Across the entries below, how many lines contain the word "blue"? Give the number alone.

------ PROVIDED RECORDS

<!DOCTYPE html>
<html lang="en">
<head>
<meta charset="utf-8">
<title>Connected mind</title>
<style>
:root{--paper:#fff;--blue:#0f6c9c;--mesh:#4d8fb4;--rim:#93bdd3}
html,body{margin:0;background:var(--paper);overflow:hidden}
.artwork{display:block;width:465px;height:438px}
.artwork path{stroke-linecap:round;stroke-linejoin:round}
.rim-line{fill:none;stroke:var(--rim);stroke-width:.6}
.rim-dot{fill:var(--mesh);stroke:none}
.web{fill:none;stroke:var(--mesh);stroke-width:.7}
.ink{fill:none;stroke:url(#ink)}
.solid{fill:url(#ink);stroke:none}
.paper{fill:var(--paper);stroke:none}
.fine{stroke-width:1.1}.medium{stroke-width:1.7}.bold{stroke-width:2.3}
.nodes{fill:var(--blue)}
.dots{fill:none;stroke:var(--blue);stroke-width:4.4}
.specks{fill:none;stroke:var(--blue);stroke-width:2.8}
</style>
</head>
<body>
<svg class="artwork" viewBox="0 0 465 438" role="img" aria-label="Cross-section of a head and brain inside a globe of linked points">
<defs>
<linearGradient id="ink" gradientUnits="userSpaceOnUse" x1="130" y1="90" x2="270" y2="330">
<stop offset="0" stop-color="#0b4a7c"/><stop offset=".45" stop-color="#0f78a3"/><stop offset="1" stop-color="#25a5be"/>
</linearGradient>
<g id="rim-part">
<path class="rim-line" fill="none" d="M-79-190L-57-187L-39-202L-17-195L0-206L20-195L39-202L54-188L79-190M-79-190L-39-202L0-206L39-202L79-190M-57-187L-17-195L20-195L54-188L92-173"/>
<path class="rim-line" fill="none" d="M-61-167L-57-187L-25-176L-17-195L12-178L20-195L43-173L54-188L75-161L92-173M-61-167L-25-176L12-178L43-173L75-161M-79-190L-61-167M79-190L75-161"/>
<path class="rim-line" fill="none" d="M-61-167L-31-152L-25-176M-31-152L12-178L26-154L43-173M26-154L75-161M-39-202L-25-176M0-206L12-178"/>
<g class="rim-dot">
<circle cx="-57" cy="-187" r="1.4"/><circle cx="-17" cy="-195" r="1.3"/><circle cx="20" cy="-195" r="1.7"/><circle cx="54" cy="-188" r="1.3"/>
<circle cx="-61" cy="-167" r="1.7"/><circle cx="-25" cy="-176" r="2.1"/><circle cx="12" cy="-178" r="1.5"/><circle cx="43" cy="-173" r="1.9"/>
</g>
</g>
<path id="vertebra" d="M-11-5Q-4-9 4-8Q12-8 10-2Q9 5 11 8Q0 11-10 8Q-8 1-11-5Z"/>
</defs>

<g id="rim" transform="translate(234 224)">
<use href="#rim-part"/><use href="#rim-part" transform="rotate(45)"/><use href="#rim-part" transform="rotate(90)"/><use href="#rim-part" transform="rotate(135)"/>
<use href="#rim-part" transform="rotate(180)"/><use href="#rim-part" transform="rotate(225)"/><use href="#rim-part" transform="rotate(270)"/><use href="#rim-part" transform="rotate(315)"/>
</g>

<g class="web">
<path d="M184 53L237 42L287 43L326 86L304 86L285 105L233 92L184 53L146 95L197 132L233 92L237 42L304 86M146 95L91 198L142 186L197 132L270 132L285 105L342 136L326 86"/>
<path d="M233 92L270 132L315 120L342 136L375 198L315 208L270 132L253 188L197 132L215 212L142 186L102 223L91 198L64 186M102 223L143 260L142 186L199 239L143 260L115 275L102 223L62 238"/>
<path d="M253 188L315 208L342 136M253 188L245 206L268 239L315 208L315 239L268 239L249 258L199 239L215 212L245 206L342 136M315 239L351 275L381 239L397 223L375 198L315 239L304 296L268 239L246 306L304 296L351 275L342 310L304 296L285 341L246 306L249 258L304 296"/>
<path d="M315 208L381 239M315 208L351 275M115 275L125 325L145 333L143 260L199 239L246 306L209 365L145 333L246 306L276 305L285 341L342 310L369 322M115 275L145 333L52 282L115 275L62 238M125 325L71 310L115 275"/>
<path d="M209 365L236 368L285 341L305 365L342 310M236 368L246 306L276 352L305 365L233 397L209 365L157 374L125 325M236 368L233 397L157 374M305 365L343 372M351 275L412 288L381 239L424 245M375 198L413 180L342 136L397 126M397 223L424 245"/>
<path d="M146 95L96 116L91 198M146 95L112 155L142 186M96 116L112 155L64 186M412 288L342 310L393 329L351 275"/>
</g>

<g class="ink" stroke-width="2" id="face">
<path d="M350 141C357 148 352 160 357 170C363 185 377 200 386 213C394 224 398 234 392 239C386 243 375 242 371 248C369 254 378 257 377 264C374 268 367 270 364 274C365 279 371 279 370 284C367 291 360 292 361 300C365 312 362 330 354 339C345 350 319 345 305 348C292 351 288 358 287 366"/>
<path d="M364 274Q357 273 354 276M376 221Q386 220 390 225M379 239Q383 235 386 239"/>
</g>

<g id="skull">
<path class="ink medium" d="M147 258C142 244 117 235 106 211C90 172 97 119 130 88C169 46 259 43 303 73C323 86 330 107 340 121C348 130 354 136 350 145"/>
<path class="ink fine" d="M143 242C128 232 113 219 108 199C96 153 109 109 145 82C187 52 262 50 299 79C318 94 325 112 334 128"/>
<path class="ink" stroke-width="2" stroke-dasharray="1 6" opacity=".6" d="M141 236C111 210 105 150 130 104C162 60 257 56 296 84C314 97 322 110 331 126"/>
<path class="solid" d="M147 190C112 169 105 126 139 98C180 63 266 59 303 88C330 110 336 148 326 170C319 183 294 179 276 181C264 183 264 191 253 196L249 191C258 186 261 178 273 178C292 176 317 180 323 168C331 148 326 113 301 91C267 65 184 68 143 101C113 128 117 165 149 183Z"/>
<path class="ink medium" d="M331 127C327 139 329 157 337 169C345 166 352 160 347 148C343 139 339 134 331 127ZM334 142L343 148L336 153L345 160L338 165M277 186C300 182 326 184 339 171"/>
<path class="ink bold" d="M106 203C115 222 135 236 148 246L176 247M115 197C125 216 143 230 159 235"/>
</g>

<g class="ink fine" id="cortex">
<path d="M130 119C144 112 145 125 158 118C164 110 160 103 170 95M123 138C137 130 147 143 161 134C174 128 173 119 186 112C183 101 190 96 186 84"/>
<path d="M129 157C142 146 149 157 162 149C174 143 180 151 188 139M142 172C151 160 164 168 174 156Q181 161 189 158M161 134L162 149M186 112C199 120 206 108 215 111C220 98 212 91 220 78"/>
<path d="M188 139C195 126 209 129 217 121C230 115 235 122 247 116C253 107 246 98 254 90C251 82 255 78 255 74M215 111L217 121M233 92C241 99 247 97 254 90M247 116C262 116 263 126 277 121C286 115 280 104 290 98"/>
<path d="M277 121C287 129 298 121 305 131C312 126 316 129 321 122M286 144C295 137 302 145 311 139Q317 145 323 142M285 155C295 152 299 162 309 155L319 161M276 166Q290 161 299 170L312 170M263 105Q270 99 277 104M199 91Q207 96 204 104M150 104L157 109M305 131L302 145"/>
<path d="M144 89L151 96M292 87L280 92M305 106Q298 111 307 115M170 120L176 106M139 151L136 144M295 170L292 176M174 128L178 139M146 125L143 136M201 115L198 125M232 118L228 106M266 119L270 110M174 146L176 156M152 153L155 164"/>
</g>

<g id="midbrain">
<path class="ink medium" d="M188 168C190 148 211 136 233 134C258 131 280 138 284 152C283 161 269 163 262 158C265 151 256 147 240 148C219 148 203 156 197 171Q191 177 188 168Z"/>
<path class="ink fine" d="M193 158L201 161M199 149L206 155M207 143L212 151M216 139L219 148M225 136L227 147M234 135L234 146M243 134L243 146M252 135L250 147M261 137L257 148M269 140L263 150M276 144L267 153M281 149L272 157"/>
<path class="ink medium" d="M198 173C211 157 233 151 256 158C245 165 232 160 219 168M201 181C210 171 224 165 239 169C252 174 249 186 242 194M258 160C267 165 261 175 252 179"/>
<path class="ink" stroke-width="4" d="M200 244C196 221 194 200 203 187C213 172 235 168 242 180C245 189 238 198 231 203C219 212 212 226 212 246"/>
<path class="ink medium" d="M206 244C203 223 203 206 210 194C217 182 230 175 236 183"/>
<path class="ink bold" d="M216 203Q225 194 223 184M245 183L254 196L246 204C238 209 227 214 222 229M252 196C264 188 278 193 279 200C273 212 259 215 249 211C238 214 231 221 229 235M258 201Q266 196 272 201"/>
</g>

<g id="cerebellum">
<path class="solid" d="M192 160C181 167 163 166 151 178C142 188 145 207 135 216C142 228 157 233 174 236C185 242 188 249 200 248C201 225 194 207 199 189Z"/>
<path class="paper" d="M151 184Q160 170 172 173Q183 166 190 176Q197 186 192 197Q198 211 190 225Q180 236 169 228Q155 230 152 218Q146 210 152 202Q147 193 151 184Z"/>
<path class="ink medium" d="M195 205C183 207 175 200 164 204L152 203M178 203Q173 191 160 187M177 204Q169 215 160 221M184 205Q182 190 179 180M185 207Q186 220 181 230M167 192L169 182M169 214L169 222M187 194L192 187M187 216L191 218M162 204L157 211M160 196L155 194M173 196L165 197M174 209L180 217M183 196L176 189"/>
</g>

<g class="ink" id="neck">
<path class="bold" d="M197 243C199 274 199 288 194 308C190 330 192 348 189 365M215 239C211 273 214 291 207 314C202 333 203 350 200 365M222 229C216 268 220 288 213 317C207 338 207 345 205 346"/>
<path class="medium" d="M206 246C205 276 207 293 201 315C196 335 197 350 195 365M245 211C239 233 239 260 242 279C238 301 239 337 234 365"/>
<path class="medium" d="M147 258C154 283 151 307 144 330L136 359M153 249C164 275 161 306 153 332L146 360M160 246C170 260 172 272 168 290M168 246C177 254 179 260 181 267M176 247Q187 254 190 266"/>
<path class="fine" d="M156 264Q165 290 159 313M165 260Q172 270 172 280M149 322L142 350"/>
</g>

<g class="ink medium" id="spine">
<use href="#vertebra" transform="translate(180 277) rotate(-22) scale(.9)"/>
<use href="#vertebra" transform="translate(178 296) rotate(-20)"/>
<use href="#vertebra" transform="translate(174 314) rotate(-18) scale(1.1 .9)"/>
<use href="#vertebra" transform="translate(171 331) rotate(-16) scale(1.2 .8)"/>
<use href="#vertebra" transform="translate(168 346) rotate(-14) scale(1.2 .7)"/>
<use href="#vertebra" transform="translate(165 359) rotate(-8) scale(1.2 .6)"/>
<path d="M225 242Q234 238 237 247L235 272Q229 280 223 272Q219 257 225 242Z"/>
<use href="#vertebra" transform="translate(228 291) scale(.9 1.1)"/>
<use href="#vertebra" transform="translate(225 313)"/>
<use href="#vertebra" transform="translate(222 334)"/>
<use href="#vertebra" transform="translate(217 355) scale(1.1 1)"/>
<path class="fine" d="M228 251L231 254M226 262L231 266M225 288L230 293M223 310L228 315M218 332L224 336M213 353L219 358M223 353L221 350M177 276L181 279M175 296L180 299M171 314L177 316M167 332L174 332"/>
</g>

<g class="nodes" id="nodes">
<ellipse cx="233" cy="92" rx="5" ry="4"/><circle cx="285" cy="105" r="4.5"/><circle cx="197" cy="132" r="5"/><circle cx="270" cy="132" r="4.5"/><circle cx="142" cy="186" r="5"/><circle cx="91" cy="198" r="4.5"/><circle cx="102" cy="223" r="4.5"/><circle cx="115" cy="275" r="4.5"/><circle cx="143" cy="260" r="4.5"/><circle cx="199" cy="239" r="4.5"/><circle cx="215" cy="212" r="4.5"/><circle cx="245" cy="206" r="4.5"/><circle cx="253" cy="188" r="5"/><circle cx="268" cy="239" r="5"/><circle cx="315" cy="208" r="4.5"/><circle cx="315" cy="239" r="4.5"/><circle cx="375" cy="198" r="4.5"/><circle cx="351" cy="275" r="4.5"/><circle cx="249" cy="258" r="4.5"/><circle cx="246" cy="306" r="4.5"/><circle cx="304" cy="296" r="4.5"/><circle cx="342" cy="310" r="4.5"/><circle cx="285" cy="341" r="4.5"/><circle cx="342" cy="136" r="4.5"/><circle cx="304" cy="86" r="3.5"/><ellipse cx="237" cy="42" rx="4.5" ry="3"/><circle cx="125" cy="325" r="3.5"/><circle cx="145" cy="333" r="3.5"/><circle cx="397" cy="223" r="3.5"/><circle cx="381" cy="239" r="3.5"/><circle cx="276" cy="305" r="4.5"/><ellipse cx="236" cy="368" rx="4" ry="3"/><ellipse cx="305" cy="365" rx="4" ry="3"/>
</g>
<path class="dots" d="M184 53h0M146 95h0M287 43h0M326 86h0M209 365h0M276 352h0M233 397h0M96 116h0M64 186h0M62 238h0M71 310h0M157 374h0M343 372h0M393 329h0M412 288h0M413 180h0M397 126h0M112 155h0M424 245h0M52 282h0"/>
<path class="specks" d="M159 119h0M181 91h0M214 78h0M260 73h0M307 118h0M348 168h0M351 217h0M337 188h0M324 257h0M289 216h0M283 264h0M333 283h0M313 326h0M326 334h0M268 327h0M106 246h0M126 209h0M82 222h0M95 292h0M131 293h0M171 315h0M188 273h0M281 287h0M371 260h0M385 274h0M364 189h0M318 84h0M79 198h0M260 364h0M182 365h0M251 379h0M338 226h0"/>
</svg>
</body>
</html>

------------

◆ FINAL ANSWER: 4